**Task statement:**
The lines needed are those below that contain the word "down"; copy each one.

**Supplied material:**
● ● ● ● ● ● ●

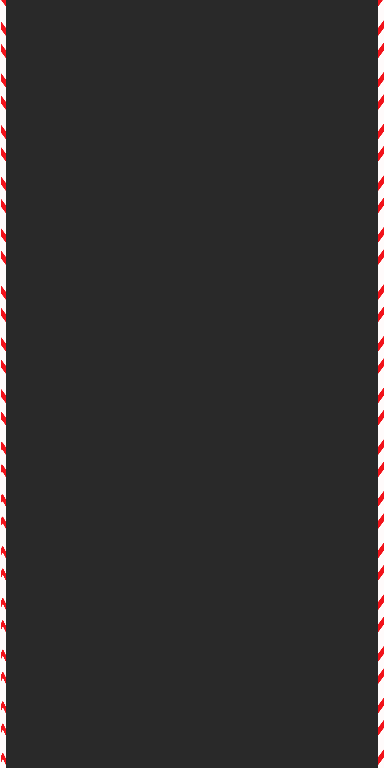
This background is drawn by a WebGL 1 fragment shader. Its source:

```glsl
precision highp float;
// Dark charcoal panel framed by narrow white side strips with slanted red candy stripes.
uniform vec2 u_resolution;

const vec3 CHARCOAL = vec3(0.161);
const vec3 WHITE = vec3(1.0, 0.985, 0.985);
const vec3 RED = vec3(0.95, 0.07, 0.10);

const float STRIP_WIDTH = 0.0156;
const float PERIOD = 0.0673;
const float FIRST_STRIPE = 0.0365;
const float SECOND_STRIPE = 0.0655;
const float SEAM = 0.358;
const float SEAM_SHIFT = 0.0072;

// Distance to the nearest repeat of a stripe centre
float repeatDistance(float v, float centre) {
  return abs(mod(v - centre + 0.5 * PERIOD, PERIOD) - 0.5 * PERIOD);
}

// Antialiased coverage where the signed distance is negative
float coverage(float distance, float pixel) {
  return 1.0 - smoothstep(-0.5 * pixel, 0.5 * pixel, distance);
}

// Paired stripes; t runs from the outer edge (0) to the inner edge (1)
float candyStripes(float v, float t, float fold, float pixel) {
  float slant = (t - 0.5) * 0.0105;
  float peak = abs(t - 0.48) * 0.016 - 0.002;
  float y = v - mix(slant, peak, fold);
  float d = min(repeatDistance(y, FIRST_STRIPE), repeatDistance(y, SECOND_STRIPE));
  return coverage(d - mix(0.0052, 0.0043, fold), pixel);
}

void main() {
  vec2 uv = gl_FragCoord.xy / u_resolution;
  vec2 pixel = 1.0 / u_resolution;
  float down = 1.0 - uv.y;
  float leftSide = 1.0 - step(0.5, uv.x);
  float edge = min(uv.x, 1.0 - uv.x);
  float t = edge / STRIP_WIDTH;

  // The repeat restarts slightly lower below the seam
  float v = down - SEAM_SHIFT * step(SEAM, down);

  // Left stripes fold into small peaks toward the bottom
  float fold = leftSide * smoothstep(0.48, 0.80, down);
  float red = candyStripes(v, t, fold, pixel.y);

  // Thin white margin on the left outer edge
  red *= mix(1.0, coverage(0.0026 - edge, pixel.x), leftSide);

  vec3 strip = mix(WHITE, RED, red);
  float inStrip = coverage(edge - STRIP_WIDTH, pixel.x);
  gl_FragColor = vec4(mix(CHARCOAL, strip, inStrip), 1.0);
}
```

● ● ● ● ● ● ●

**Response area:**
  float down = 1.0 - uv.y;
  float v = down - SEAM_SHIFT * step(SEAM, down);
  float fold = leftSide * smoothstep(0.48, 0.80, down);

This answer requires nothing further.